President Jefferson put the interests of the nation above ideological considerations when confronted with the purchase of the Louisiana Territory.
When Robert Livingston and James Monroe returned from Paris with the 1803 Louisiana Territory Purchase Treaty, President Thomas Jefferson was faced with a dilemma. Jefferson had sent Monroe to Paris to negotiate the purchase of New Orleans for $2 million. A treaty selling the United States all of the territory was another matter and posed Constitutional issues for the leader of a party that believed in strict construction (interpretation) of the Constitution. Jefferson and the Congress had already authorized the Lewis and Clark Expedition, but not with the intent of owning the vast lands.

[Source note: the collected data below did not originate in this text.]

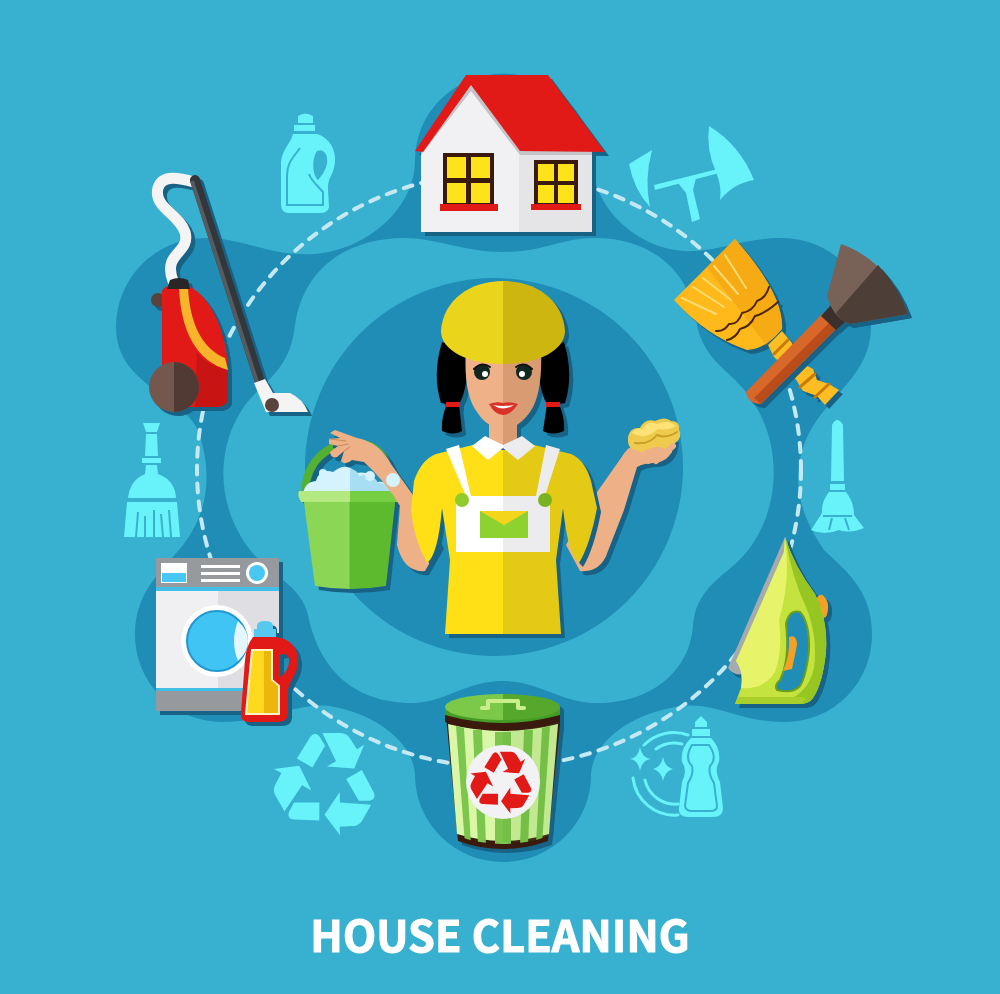
<!DOCTYPE html>
<html lang="en">
<head>
<meta charset="utf-8">
<title>House Cleaning</title>
<style>
:root{--sky:#38b0cf;--ring:#1f8db6;--shadow:#176285;--icon:#68f3fa;--red:#e11a18;--skin:#eeb087;--white:#fff;--ink:#3a1a0c}
*{margin:0;box-sizing:border-box}
body{width:1000px;height:994px;overflow:hidden;background:var(--sky)}
.poster{position:relative;width:1000px;height:994px;overflow:hidden;background:var(--sky)}
.scene{position:absolute;inset:0;display:block}
h1{position:absolute;left:0;top:911px;width:1000px;text-align:center;color:var(--white);font:700 43px/44px "Noto Sans CJK JP","Noto Sans",sans-serif;letter-spacing:.2px;white-space:nowrap;-webkit-text-stroke:1.2px var(--white)}
.ring{fill:var(--ring)}
.object{filter:drop-shadow(4px 4px 0 var(--shadow))}
.icon{fill:var(--icon)}
.line{fill:none;stroke-linecap:round;stroke-linejoin:round}
.sky-line{fill:none;stroke:var(--sky);stroke-width:2}
.icon-line{fill:none;stroke:var(--icon);stroke-width:3;stroke-linecap:round}
.red{fill:var(--red)}
.white{fill:var(--white)}
.ink{fill:var(--ink)}
.skin{fill:var(--skin)}
</style>
</head>
<body>
<main class="poster">
<svg class="scene" width="1000" height="994" viewBox="0 0 1000 994" role="img" aria-label="Cleaner with bucket and sponge, surrounded by household cleaning objects">
<defs>
<linearGradient id="cloth" gradientUnits="userSpaceOnUse" x1="502.500" x2="503.500" y1="0" y2="0"><stop stop-color="#ffdf16"/><stop offset="1" stop-color="#e4ca14"/></linearGradient>
<linearGradient id="beret" gradientUnits="userSpaceOnUse" x1="502.500" x2="503.500" y1="0" y2="0"><stop stop-color="#ead41c"/><stop offset="1" stop-color="#ceb611"/></linearGradient>
<linearGradient id="face" gradientUnits="userSpaceOnUse" x1="502.500" x2="503.500" y1="0" y2="0"><stop stop-color="#efb188"/><stop offset="1" stop-color="#d99c72"/></linearGradient>
<linearGradient id="apron" gradientUnits="userSpaceOnUse" x1="502.500" x2="503.500" y1="0" y2="0"><stop stop-color="#fff"/><stop offset="1" stop-color="#ececee"/></linearGradient>
<linearGradient id="pail" gradientUnits="userSpaceOnUse" x1="349" x2="350" y1="0" y2="0"><stop stop-color="#8cd656"/><stop offset="1" stop-color="#5dba2f"/></linearGradient>
<linearGradient id="lid" gradientUnits="userSpaceOnUse" x1="502.500" x2="503.500" y1="0" y2="0"><stop stop-color="#7cc94a"/><stop offset="1" stop-color="#55a82c"/></linearGradient>
<clipPath id="bin-body"><path d="M447 722H559L549 836Q503 852 457 836Z"/></clipPath>
<path id="arrow" d="M-32-27L-17-51Q-12-57-7-51L-1-41-15-17ZM-4-55H16Q23-55 27-48L34-37 42-42 31-16 1-18 11-24Z"/>
<g id="recycle"><use href="#arrow"/><use href="#arrow" transform="rotate(120)"/><use href="#arrow" transform="rotate(240)"/></g>
</defs>

<g id="backdrop">
<path class="ring" fill-rule="evenodd" d="M415 160A88 86 0 0 1 592 160C592 208 640 254 695 251C725 249 745 238 782 238A89 89 0 0 1 871 327C871 375 828 395 808 435C790 475 797 510 824 550C845 570 872 590 872 634A87 87 0 0 1 785 722C735 722 715 700 675 707C625 716 592 745 591 775A88 87 0 0 1 415 775C414 745 380 716 335 707C300 700 270 722 222 722A87 87 0 0 1 135 634C135 590 165 568 183 545C210 510 212 470 198 430C182 395 116 385 116 327A89 89 0 0 1 205 238C245 238 270 257 315 254C365 250 415 210 415 160ZM503 252C465 252 435 238 405 238C345 238 303 270 295 325C290 370 265 380 245 405C217 445 217 495 240 535C262 575 300 580 308 615C318 665 350 703 412 703C445 703 465 681 503 681C540 681 560 703 598 703C650 703 690 672 693 625C697 580 735 575 755 540C780 500 780 445 755 405C735 370 703 365 696 320C688 265 645 238 595 238C560 238 545 252 503 252Z"/>
<circle class="ring" cx="494" cy="467" r="189"/>
<ellipse cx="499" cy="470" rx="302" ry="297" fill="none" stroke="#c4e9f3" stroke-width="4" stroke-dasharray="9 9" stroke-linecap="round"/>
</g>

<g id="small-icons" class="icon">
<g id="detergent-icon">
<path d="M298 116Q305 111 313 116V123H298ZM294 125H315V131H294Z"/>
<path fill-rule="evenodd" d="M293 134H317C330 138 336 150 335 162C334 175 327 178 328 190L329 207Q328 213 320 213H288Q281 212 281 205V165C281 150 290 145 293 134ZM317 151C311 160 313 176 318 180Q329 168 327 157Q324 148 317 151Z"/>
<path class="sky-line" d="M300 148C291 160 287 164 287 176V205H323V192C318 186 312 182 309 174"/>
</g>
<g id="squeegee-icon">
<path d="M629 164L652 150Q644 180 650 207Q634 190 629 164ZM709 126Q740 145 754 180Q734 183 720 200Q722 186 716 172Q706 150 709 126Z"/>
<path d="M654 185L718 169 719 173 655 190ZM678 183L696 178 693 190 700 219 692 222 686 193Z"/>
</g>
<g id="brush-icon">
<path d="M143 423H160L157 432H146ZM146 434H157L158 456H145ZM142 458H161V463H142ZM146 465H157L158 474Q175 480 176 498H128Q130 480 145 474ZM127 502H177L180 537H124Z"/>
<path class="sky-line" d="M136 537L138 512M145 537V516M154 537V510M163 537L161 514M171 537L169 510"/>
</g>
<g id="mop-icon">
<path d="M832 425Q837 415 843 425L844 481H831ZM830 484H845V490H830ZM829 492H846Q854 502 854 515L864 528Q850 534 839 530Q825 536 811 530L822 513Q821 502 829 492Z"/>
<path class="sky-line" d="M823 516H852M832 518L829 530M845 518L849 530"/>
</g>
<use href="#recycle" transform="translate(326 783) scale(.91)"/>
<g id="dishes-icon">
<path class="icon-line" d="M678 815A42 42 0 0 1 633 778M644 745A42 42 0 0 1 688 735M678 804A31 31 0 0 1 645 780M656 749A31 31 0 0 1 682 744"/>
<path d="M640 747Q642 758 651 759Q642 760 640 771Q638 760 630 759Q638 758 640 747ZM663 757Q665 767 673 769Q665 771 663 781Q661 771 653 769Q661 767 663 757Z"/>
<path d="M695 722L701 716 707 722V727H695ZM692 729H710V736H692ZM691 738H711Q721 748 719 762Q714 770 720 782L723 808Q723 817 713 817H688Q678 817 679 808L682 782Q688 770 682 762Q680 748 691 738Z"/>
<path class="sky-line" d="M692 745Q684 758 692 766Q694 774 688 783L685 806Q686 811 692 811H710Q717 811 717 806L714 783Q708 774 710 766Q718 758 709 745Z"/>
</g>
</g>

<g id="house" class="object">
<path fill="#f1f1f3" d="M421 232V148L471 84 520 148V232Z"/>
<path fill="#e5e5e8" d="M519 150H592V232H519Z"/>
<path fill="#c3c3c8" d="M471 84L421 148V155L471 91 520 155H592V150H522Z"/>
<path class="red" d="M466 75H548L605 152 520 151 471 85 423 152 415 151Z"/>
<path class="ink" d="M443 153H494V205H443ZM534 160H578V204H534Z"/>
<path fill="#ffe31a" d="M447 157H466V178H447ZM471 157H490V178H471ZM447 183H466V203H447ZM471 183H490V203H471ZM538 164H554V181H538ZM558 164H574V181H558ZM538 185H554V203H538ZM558 185H574V203H558Z"/>
<path class="red" d="M440 204H498V211H440ZM531 204H581V210H531Z"/>
</g>

<g id="vacuum" class="object">
<path class="line" stroke="#f4f4f5" stroke-width="11" d="M173 281C162 252 191 254 185 232C179 214 153 207 158 188C162 174 180 178 194 182"/>
<path class="line" stroke="#33373b" stroke-width="10" stroke-linecap="butt" d="M195 180L260 382"/>
<path stroke="#565b5f" stroke-width="4" d="M192 181L257 382"/>
<path fill="#f4f4f5" d="M254 383L265 379 273 393H290Q303 399 308 412H266Z"/>
<circle cx="272" cy="405" r="7" fill="#5a433b"/>
<circle cx="158" cy="300" r="7" fill="#5a433b"/>
<path class="red" d="M162 291Q164 286 170 286H188C213 296 228 340 228 372V400Q225 407 216 407H162Z"/>
<path fill="#c91414" d="M197 353Q208 366 228 370V400Q225 407 216 407H195Z"/>
<path fill="#f8b42a" d="M179 288H188C190 325 203 349 225 358L228 370C196 361 181 331 179 288Z"/>
<path fill="#2b2626" d="M167 289L170 280Q179 276 188 280L190 289Z"/>
<circle cx="174" cy="387" r="25" fill="#75584d"/><path fill="#503a33" d="M174 362A25 25 0 0 1 174 412Z"/>
</g>

<g id="broom" class="object">
<path fill="#ffb91a" d="M735 239L674 300Q706 336 747 350Q766 349 782 329Q784 294 735 239Z"/>
<path fill="#f0a010" d="M735 239Q784 294 782 329L766 345 707 267Z" opacity=".6"/>
<path class="line" stroke="#ffdc70" stroke-width="2" d="M682 298L716 314M693 287L724 307M703 278L731 300M714 266L738 294M725 255L746 288"/>
<path class="line" stroke="#4b2608" stroke-width="2" d="M716 331Q724 332 729 324Q738 325 742 313Q753 311 757 301Q766 298 769 287M727 340Q736 338 740 329Q750 327 755 316Q766 313 778 302"/>
<path fill="#ffbd24" d="M768 345L782 331 792 343 802 363 813 369 817 380 829 384 839 390 825 405 817 396 803 391 797 381 790 372 774 357Z"/>
<path class="line" stroke="#c97b08" stroke-width="3" d="M774 354L788 340M800 387L815 374M815 397L829 384"/>
</g>

<g id="plunger" class="object">
<path fill="#d8672a" d="M746 392L823 313 838 327 761 404Q748 404 746 392Z"/>
<path fill="#b94c1b" d="M754 398L831 321 838 327 761 404Z"/>
<path fill="#3c302c" d="M821 316L831 305 847 320 836 330Z"/>
<path fill="#786257" d="M841 244L827 296Q833 318 850 324L908 314Q887 260 841 244Z"/>
<path fill="#4d3e37" d="M836 313L878 265Q899 287 908 314L850 324Q841 321 836 313Z"/>
</g>

<g id="washer" class="object">
<path fill="#f0f0f2" d="M156 558H279V711H156Z"/><path fill="#dedee3" d="M218 558H279V711H218Z"/>
<path fill="#96999d" d="M156 558H279V587H156ZM156 691H279V711H156Z"/>
<path fill="#42bfe8" d="M156 587H279V591H156ZM156 688H279V691H156Z"/>
<path class="white" d="M161 563H187V583H161ZM201 565H240V568H201ZM201 572H240V575H201ZM201 579H240V582H201Z"/>
<path fill="#47c7f2" d="M162 573H186V582H162Z"/>
<circle class="white" cx="257" cy="573" r="11"/><circle cx="257" cy="573" r="8" fill="#47c7f2"/>
<circle class="white" cx="217" cy="641" r="36"/><circle cx="217" cy="641" r="30" fill="#3fc4f3" stroke="#2097cf" stroke-width="2"/>
<path fill="#e4f7ff" d="M238 621Q230 641 238 661Q248 652 248 641T238 621Z"/>
</g>
<g id="detergent" class="object">
<path fill="#57c8ee" d="M257 626Q257 621 265 621T273 626V629H276V638H254V629H257Z"/>
<path class="red" fill-rule="evenodd" d="M253 637H276Q297 640 298 660C298 676 288 681 288 692V714Q287 722 278 722H248Q240 721 241 713L245 660Q246 646 253 637ZM280 655V677Q290 670 289 658Q286 652 280 655Z"/>
<path fill="#ffd91d" stroke="#fff3c4" stroke-width="2" d="M252 650H272V680L279 686V714H246Z"/>
<path fill="#edb60d" d="M264 651H271V680L278 686V713H264Z"/>
</g>

<g id="iron" class="object">
<path class="line" stroke="#f2a126" stroke-width="8" d="M821 599Q826 604 823 614"/>
<path fill="#a5aaae" d="M785 537L728 668Q734 676 742 674L792 560Z"/>
<path fill="#c4e33f" d="M785 537Q794 566 815 594Q828 620 826 651Q823 683 813 698Q809 704 799 704H735L741 688Q744 672 736 661L784 552Z"/>
<path fill="#e7f46a" d="M785 537L784 552 736 661Q744 672 741 688Q764 690 775 672Q783 650 779 620Q791 580 785 537Z"/>
<path fill="#97c622" d="M785 537Q794 566 815 594Q828 620 826 651Q823 683 813 698Q809 704 799 704H778Q808 696 814 668Q818 636 806 607Q792 578 785 537Z"/>
<path fill="#a9cf2b" d="M738 697H806Q803 704 799 704H735Z"/>
<path fill="#1f8db6" stroke="#6c9f1b" stroke-width="2" d="M786 624Q789 609 800 612Q810 623 809 651Q806 677 800 686Q793 694 777 690Q774 685 780 680Q790 660 786 624Z"/>
<path fill="#f2a126" d="M789 637Q797 634 797 645L792 669 783 671Q790 656 789 637Z"/>
</g>

<g id="bin" class="object">
<path class="ink" d="M446 716H560V724L548 841Q503 857 458 841Z"/>
<path fill="#d9f7a7" d="M448 724Q503 738 558 724L549 834Q503 848 457 834Z"/>
<g clip-path="url(#bin-body)"><path fill="#7cc64d" d="M456 726L464 728 471 845H465ZM473 730H482L486 846H478ZM495 732H511V848H495ZM524 730H533L528 846H520ZM542 728L550 726 542 845H536Z"/><path fill="#4f9e20" opacity=".16" d="M503 720H562V840Q530 842 503 842Z"/></g>
<path class="ink" d="M445 710H560V722Q503 739 445 722Z"/>
<path fill="#469d25" d="M445 707H560V715Q503 731 445 715Z"/>
<ellipse cx="502.500" cy="707" rx="57.500" ry="13" fill="url(#lid)"/>
<path class="line" stroke="#c9ef8b" stroke-width="4" d="M482 708H488V701H518V708H524"/>
<circle cx="503" cy="782" r="37" fill="#f2f2f4"/>
<use class="red" href="#recycle" transform="translate(502 782) scale(.55)"/>
</g>

<g id="bucket" class="object">
<path class="line" stroke="#54b030" stroke-width="8" d="M305 493C306 462 327 444 352 443S389 458 396 489"/>
<path fill="#d4f3ff" d="M303 495Q304 482 316 481Q320 468 333 472Q347 461 356 473Q370 470 376 482Q391 480 395 494Z"/>
<path fill="#a7def3" d="M350 495V469Q358 470 359 476Q373 472 378 483Q391 482 395 495Z"/>
<path fill="url(#pail)" d="M303 495H396L386 586Q350 592 315 586Z"/>
<path fill="#b4e880" d="M299 491H350V502H301Q297 496 299 491Z"/><path fill="#76ce43" d="M350 491H400Q402 498 398 502H350Z"/>
</g>

<g id="cleaner">
<g class="object">
<path d="M442 342Q432 375 441 403L447 404Q441 418 442 431Q454 436 462 431L459 404Q468 390 468 352ZM564 342Q574 375 565 403L559 404Q565 418 564 431Q552 436 543 431L547 404Q538 390 538 352Z"/>
<path class="red" d="M446 402H460V407H446ZM546 402H560V407H546Z"/>
<path fill="url(#face)" d="M489 418H517V448H489Z"/>
<path fill="url(#face)" d="M466 347H541Q543 394 530 412Q518 429 503 429T477 412Q463 394 466 347Z"/>
<path fill="url(#beret)" d="M441 331C443 300 470 281 503 281S563 300 565 331C565 350 539 364 503 364S441 350 441 331Z"/>
</g>
<g id="face-details">
<circle cx="482" cy="372" r="8" fill="#112820"/><circle cx="524" cy="372" r="8" fill="#112820"/>
<circle class="white" cx="485" cy="374" r="3"/><circle class="white" cx="522" cy="374" r="3"/>
<path class="line" stroke="#15100d" stroke-width="2" d="M474 369Q482 361 490 367M516 367Q524 361 532 369"/>
<path fill="#d9322b" d="M489 404Q497 401 503 403Q510 401 518 404Q511 415 503 415T489 404Z"/><path class="white" d="M493 405Q503 407 514 405Q503 412 493 405Z"/>
</g>
<g id="arms" class="object">
<path class="skin" d="M420 505L391 464Q379 442 357 438L335 430 330 433 340 438 329 439 329 444 338 446 330 452Q331 459 337 457L344 451 341 461Q345 466 352 460L364 462Q386 482 400 506L397 545Q404 573 425 571L440 545Z"/>
<path class="skin" d="M588 505L621 458Q628 446 636 445L675 438Q674 461 654 463Q644 463 637 467L624 510 608 551Q601 573 580 571L566 545Z"/>
</g>
<path class="line" stroke="#c9885e" d="M338 446L348 444M344 451L350 447M330 439L346 441"/>
<g id="uniform" class="object">
<path fill="url(#cloth)" d="M477 444Q503 456 530 444L571 454Q585 460 591 481L597 508Q590 545 579 563Q568 555 563 508L556 560 561 634H445L450 560 442 508Q438 555 427 563Q414 540 411 510L414 481Q421 460 436 454Z"/>
</g>
<path fill="url(#apron)" d="M456 496H466L446 449 459 445 471 496H536L546 445 560 449 545 496H550V552H456Z"/>
<path fill="url(#apron)" d="M485 436L503 445 522 436 535 446 518 460 503 448 488 460 472 446Z"/>
<circle cx="462" cy="500" r="7" fill="#8ecb2b"/><circle cx="545" cy="500" r="7" fill="#79b31f"/>
<path fill="#8dd22f" d="M480 511H528V538H480Z"/><path fill="#f5d51c" d="M480 511H528L504 525Z"/>
</g>
<g id="bubbles" fill="#d4f3ff"><circle cx="323" cy="473" r="4"/><circle cx="370" cy="476" r="5"/><circle cx="393" cy="480" r="7"/></g>
<g id="sponge">
<path fill="#efcb4d" d="M628 437Q630 427 640 428Q645 418 655 421Q665 416 671 421Q680 421 679 429Q683 438 675 443Q668 452 656 447Q644 456 637 450Q627 450 628 437Z"/>
<path fill="#ffe277" d="M632 433Q638 426 642 430Q648 419 657 424Q669 419 676 426Q668 431 658 429Q645 441 632 433Z"/>
<path class="line" stroke="#c99f25" stroke-width="2" d="M635 443Q649 445 657 435Q666 439 677 432"/>
<path class="line" stroke="#eeb087" stroke-width="6" d="M638 459Q649 449 660 450M648 461L669 451M656 461L673 446"/>
</g>
</svg>
<h1>HOUSE CLEANING</h1>
</main>
</body>
</html>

Constitutional Issues and Federalist Opposition
The Constitution did not appear to give direct assent to the purchase of land from another country. To remedy this, Jefferson, not wishing to violate his views of Constitutional construction, drafted two Amendments, the first one being lengthy and detailing all aspects of the purchase. His Cabinet rejected the notion of an Amendment, pointing out that the deadline for ratification of the treaty was October, not nearly enough time to ratify a Constitutional Amendment. Further, the Congress was not in session.
Congress was called into a special session to deal with the issue. It was Jefferson’s Treasury Secretary, Albert Gallatin, who pointed out that the Constitution allowed for the acquisition of territory through treaties. Interpreted as an implied power, it allowed President Jefferson to offer the treaty for Senate ratification.
Although Jefferson’s party, The Republicans (or Democrat-Republicans), were in the majority, Congressional Federalists opposed the Louisiana Purchase vehemently. They viewed the additional of western lands as an opportunity to create more states that would invariably align themselves politically with the Republicans (not to be confused with the Republican Party of the 1850s).
Article III of the Treaty
The third article of the treaty clearly stated that the inhabitants of the Louisiana Territory would enjoy “all the rights, advantages, and immunities of citizens of the United States…” Federalists took issue with the implication of this guarantee. Congressman Roger Griswold (CT) firmly stated that Louisiana should hold the status of a colony and not be incorporated into the Union. This argument reflected the notion of the superiority of the original 13 colonies to other states and territories.
Another Federalist, Senator Thomas Pickering (MA), argued that any new state arising out of the territory should only be admitted by unanimous consent. His view was based on the principle that the Federal Union’s power was derived from the states rather than from the people.
Putting the Nation First: The Treaty is Ratified
President Jefferson explained his support of the treaty by putting the national interest before ideological considerations. “The laws of necessity, of self preservation, of saving our country when in danger, are of higher obligation.” Jefferson, and Secretary of State James Madison, had been privy to the dangers posed by the machinations of Napoleon Bonaparte. “To lose our country by a scrupulous adherence to written law, “Jefferson stated, “would be to lose the law itself…”
Thirteen new states would be formed out of the territory. In 1828, the US Supreme Court would validate Jefferson’s treaty-making power in the case of American Insurance Company v. Canter. Acquisition of the Louisiana Territory would provide further lands for expansion, motivating a westward movement that would continue throughout the century. The Louisiana Purchase was a major accomplishment of the Jefferson Administration.
- Thomas Fleming, The LouisianaPurchase (Hoboken, NJ: John Wiley & Sons, Inc., 2003)
- Jon Kukla, A Wilderness so Immense: The Louisiana Purchase and the Destiny of America (New York: Anchor Books, 2004)
- Page Smith, The Shaping of America: A People’s History of the Young Republic Vol. 3 (New York: McGraw-Hill Book Company, 1980)
- John J. Patrick and Richard C. Remy, Lessons on the Constitution (Social Science Education Consortium, Inc., 1987)